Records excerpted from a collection
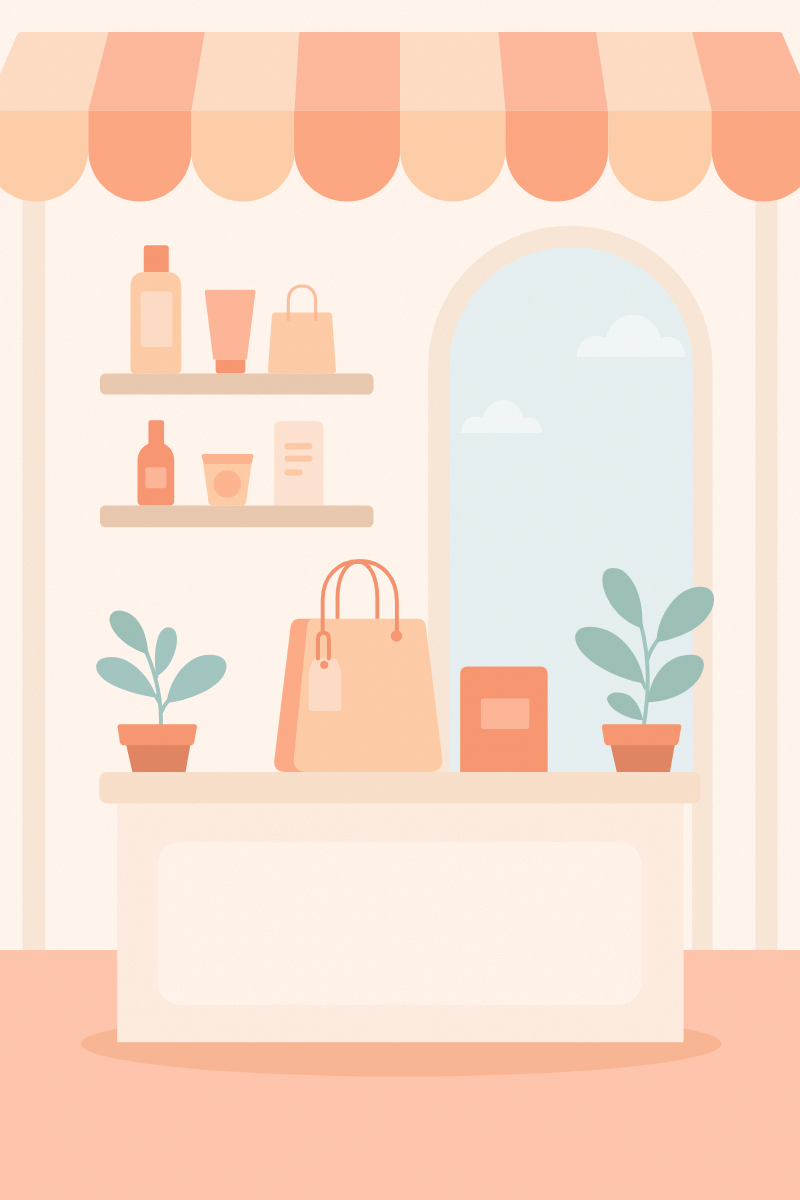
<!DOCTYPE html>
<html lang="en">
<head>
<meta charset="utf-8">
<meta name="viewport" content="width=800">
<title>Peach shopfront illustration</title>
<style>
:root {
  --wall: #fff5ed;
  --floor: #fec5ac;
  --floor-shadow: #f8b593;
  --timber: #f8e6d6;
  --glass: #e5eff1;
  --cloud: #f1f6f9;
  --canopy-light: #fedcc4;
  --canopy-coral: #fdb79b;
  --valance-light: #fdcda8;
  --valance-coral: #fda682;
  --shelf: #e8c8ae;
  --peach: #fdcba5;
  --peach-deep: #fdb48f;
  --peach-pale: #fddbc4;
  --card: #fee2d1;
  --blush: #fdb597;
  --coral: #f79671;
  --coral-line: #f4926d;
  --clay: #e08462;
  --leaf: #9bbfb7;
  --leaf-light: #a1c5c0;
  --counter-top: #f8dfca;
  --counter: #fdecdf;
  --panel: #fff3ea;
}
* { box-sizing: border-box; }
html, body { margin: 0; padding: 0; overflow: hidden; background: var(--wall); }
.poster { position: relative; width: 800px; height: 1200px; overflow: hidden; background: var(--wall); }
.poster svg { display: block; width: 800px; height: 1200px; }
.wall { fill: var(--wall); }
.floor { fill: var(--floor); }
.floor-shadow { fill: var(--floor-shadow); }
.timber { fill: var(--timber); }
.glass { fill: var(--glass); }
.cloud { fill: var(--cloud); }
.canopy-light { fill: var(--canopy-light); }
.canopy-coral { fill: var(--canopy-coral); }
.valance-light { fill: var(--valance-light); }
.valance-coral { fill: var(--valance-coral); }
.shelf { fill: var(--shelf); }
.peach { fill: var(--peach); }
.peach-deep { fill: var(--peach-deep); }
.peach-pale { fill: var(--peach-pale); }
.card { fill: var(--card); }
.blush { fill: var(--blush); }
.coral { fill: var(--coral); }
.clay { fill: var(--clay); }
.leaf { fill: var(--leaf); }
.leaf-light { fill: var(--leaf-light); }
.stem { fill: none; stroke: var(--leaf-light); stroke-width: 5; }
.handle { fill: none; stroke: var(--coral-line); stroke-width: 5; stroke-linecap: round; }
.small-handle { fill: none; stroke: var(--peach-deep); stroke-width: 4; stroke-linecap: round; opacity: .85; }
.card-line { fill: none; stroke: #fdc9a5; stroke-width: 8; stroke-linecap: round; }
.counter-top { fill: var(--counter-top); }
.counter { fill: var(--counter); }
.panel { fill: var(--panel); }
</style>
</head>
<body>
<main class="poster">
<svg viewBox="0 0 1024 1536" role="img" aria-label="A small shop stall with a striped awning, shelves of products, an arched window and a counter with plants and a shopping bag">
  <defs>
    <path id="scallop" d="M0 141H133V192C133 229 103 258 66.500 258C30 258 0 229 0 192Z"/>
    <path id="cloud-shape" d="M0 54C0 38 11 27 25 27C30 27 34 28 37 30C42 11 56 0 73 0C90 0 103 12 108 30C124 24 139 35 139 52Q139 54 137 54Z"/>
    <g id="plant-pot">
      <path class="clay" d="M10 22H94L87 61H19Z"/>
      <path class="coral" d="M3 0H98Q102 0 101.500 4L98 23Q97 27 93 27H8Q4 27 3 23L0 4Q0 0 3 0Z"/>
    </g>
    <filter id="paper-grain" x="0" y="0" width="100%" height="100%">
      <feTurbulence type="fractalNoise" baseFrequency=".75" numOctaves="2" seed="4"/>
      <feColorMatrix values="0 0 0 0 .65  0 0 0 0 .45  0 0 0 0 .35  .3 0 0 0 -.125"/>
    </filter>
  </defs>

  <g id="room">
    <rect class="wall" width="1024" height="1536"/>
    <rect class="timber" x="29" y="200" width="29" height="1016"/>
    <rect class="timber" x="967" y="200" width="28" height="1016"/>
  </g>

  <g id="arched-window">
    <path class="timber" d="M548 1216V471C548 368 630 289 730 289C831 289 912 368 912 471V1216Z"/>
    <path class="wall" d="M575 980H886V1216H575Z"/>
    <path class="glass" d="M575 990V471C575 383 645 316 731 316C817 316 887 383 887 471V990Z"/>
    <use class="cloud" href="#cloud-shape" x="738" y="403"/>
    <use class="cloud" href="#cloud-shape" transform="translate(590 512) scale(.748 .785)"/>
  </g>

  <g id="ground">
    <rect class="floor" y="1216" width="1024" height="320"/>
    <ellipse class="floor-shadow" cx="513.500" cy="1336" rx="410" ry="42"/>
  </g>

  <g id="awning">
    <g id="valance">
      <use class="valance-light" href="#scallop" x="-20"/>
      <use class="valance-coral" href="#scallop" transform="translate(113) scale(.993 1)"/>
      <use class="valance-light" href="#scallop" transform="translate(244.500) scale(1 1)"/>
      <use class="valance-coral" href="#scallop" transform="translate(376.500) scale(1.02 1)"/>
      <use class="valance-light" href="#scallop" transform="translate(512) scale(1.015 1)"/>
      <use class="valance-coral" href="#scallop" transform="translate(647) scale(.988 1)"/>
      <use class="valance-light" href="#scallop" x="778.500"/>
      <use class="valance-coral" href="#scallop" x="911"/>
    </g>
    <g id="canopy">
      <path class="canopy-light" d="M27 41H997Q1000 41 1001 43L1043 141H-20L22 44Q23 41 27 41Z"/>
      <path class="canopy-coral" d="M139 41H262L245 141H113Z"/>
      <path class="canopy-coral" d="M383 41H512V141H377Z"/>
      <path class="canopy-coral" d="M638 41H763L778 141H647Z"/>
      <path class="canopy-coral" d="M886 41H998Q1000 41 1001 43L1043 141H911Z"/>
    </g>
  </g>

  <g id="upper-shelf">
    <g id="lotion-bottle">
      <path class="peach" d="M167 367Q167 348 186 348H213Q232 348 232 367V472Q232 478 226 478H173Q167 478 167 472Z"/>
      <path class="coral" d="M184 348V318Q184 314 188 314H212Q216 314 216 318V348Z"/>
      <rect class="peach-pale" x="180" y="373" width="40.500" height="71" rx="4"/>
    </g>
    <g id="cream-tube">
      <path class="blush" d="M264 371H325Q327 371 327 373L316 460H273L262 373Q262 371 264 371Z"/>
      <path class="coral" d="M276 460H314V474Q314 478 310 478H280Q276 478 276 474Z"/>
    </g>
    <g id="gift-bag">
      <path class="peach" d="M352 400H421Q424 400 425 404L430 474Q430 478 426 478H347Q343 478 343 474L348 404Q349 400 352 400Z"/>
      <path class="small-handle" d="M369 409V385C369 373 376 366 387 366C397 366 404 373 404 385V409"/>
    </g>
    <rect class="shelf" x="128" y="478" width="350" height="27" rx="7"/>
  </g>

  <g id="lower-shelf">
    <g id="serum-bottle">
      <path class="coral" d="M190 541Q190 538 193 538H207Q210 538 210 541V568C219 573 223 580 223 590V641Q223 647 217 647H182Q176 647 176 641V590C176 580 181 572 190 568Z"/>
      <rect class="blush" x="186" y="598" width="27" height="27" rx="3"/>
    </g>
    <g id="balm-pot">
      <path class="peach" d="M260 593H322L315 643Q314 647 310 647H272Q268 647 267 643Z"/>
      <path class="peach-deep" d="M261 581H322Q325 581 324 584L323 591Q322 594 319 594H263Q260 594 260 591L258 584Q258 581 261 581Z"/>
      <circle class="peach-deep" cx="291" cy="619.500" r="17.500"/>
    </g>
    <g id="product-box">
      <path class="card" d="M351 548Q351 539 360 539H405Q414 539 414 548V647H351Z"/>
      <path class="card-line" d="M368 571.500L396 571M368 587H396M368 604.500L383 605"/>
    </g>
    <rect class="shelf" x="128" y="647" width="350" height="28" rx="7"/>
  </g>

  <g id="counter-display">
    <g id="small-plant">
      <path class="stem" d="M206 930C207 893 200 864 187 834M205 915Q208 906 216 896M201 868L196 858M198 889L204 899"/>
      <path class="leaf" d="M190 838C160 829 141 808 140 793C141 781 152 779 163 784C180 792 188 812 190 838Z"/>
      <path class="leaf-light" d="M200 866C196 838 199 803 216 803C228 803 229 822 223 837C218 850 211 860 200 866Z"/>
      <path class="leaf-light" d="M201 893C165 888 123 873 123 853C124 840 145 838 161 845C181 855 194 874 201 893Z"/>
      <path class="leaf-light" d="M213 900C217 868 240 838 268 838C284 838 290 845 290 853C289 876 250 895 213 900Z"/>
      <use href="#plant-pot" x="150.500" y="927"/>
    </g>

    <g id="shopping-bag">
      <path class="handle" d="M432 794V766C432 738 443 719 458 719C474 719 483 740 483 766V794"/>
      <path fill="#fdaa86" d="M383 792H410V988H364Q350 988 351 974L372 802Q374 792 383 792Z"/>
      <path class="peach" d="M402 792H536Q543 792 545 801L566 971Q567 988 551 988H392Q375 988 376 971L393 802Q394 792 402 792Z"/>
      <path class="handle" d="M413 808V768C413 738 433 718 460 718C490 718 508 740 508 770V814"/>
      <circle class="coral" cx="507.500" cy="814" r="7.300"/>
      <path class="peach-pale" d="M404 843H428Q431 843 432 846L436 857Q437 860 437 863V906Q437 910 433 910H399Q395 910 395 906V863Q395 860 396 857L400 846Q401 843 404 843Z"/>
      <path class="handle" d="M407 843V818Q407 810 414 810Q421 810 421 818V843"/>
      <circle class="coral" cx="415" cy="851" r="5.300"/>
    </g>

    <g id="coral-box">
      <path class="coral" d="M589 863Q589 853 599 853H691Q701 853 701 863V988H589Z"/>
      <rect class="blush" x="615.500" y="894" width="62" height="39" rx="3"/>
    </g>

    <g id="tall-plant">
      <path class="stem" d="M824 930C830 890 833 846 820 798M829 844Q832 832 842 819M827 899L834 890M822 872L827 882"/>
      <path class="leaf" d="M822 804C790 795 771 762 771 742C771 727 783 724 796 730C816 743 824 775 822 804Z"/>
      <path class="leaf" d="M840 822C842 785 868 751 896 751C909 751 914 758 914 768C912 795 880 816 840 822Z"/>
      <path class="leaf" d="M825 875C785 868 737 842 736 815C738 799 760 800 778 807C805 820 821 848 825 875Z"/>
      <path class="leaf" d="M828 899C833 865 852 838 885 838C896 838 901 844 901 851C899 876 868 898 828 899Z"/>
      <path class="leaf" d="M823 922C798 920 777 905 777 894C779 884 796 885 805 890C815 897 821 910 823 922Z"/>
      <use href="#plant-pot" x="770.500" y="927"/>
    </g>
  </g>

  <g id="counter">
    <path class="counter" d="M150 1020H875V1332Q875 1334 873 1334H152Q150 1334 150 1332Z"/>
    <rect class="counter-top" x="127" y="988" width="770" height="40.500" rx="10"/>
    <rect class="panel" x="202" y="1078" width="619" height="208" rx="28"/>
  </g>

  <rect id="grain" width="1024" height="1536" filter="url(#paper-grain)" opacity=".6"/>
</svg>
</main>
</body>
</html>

...

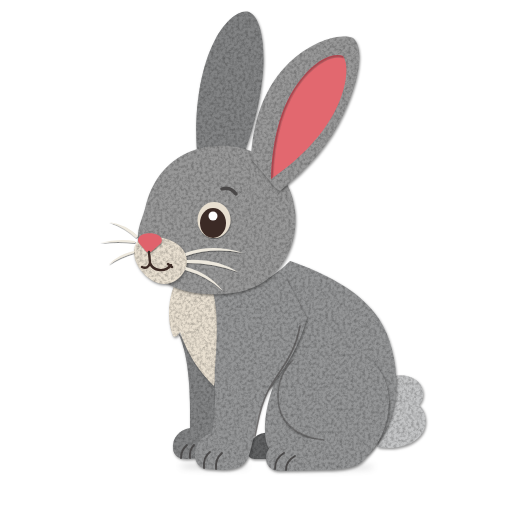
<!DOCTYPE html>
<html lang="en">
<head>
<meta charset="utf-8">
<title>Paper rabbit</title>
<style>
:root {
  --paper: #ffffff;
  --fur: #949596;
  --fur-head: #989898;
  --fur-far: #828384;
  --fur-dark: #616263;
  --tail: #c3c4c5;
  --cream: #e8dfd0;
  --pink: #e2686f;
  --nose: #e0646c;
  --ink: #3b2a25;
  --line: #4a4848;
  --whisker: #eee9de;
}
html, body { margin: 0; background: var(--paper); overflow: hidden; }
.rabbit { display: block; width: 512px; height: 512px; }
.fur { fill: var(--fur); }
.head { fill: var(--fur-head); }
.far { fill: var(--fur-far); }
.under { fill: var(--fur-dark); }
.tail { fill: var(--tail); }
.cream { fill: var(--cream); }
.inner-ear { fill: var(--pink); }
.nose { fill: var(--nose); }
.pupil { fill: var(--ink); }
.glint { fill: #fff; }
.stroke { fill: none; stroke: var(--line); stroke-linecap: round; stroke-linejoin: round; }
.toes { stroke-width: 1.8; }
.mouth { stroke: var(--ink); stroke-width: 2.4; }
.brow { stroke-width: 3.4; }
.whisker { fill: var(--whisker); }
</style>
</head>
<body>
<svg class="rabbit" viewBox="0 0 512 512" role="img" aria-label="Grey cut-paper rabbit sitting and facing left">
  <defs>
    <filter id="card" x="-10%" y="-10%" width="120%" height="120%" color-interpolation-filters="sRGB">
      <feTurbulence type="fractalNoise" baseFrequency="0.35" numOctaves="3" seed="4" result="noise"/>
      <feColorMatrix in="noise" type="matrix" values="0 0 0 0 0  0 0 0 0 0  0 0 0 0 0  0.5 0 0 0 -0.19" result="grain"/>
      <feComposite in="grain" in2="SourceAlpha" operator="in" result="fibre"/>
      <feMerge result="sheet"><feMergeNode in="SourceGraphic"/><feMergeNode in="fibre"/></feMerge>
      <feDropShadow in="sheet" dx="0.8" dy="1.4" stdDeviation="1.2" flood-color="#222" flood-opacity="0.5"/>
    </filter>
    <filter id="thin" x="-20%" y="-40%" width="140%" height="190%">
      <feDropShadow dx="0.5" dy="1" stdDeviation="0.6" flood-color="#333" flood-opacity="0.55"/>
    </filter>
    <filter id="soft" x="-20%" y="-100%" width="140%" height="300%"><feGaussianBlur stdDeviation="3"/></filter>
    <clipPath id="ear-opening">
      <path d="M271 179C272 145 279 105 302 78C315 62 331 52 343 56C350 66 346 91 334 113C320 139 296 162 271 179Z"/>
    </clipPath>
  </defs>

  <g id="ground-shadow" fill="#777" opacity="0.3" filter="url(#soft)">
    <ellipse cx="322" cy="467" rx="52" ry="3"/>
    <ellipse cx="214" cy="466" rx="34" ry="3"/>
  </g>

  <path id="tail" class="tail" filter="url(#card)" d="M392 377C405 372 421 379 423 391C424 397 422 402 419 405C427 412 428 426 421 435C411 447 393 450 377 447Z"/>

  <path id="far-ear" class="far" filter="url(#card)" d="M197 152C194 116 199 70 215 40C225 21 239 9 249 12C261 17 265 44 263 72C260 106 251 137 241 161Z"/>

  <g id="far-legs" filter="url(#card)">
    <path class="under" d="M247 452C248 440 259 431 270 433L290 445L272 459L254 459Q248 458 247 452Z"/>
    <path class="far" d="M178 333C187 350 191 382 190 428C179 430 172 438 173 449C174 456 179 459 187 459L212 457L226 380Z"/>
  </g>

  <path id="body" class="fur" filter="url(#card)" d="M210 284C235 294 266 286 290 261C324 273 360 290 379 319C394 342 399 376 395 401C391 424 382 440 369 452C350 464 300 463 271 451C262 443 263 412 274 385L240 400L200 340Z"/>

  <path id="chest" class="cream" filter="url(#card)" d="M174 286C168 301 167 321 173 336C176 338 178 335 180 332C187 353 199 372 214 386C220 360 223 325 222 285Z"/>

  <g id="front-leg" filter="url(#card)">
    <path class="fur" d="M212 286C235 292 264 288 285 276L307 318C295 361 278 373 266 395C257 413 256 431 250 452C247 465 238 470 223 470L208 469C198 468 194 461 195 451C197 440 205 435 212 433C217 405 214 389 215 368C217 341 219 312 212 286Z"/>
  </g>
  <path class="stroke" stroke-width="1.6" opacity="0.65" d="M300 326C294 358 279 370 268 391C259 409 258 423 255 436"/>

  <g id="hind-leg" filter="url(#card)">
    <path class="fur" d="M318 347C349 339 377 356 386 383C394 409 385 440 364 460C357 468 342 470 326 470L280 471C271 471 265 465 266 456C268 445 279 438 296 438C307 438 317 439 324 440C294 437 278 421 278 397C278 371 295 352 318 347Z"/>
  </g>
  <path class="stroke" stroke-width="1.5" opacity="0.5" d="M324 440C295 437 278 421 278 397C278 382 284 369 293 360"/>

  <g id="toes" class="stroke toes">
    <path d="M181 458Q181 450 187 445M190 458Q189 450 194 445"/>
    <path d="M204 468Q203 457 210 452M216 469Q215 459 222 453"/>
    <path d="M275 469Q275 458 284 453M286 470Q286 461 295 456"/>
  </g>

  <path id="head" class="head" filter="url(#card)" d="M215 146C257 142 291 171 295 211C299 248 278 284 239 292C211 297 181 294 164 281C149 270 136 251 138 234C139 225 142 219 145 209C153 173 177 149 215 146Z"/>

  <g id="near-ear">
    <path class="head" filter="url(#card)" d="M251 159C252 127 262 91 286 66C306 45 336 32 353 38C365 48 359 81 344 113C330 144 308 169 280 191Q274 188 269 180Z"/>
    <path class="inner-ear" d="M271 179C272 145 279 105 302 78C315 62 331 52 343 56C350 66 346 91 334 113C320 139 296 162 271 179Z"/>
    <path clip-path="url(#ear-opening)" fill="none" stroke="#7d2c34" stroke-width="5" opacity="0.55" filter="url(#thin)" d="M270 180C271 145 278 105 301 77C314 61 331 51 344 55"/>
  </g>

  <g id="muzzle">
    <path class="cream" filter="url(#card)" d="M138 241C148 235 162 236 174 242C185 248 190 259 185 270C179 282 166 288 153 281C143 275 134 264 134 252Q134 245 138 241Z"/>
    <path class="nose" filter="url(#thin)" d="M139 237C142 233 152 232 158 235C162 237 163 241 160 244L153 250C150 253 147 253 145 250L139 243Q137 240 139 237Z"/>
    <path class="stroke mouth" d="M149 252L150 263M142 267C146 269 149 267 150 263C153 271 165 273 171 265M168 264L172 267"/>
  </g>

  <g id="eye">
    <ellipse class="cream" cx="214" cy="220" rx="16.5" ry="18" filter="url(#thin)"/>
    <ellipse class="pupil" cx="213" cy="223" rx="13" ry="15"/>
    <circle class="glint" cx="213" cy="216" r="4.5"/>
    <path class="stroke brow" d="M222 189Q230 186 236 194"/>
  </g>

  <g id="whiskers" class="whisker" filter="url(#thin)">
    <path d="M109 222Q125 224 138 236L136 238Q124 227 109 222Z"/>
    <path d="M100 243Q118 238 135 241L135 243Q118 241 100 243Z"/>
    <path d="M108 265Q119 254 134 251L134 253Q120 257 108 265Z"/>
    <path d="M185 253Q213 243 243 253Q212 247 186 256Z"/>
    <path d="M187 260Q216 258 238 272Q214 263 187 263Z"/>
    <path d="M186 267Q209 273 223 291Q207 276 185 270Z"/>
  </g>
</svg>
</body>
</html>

> Directions:
Take every line above where "nose" appears and copy it.

> The completed task:
  --nose: #e0646c;
.nose { fill: var(--nose); }
    <path class="nose" filter="url(#thin)" d="M139 237C142 233 152 232 158 235C162 237 163 241 160 244L153 250C150 253 147 253 145 250L139 243Q137 240 139 237Z"/>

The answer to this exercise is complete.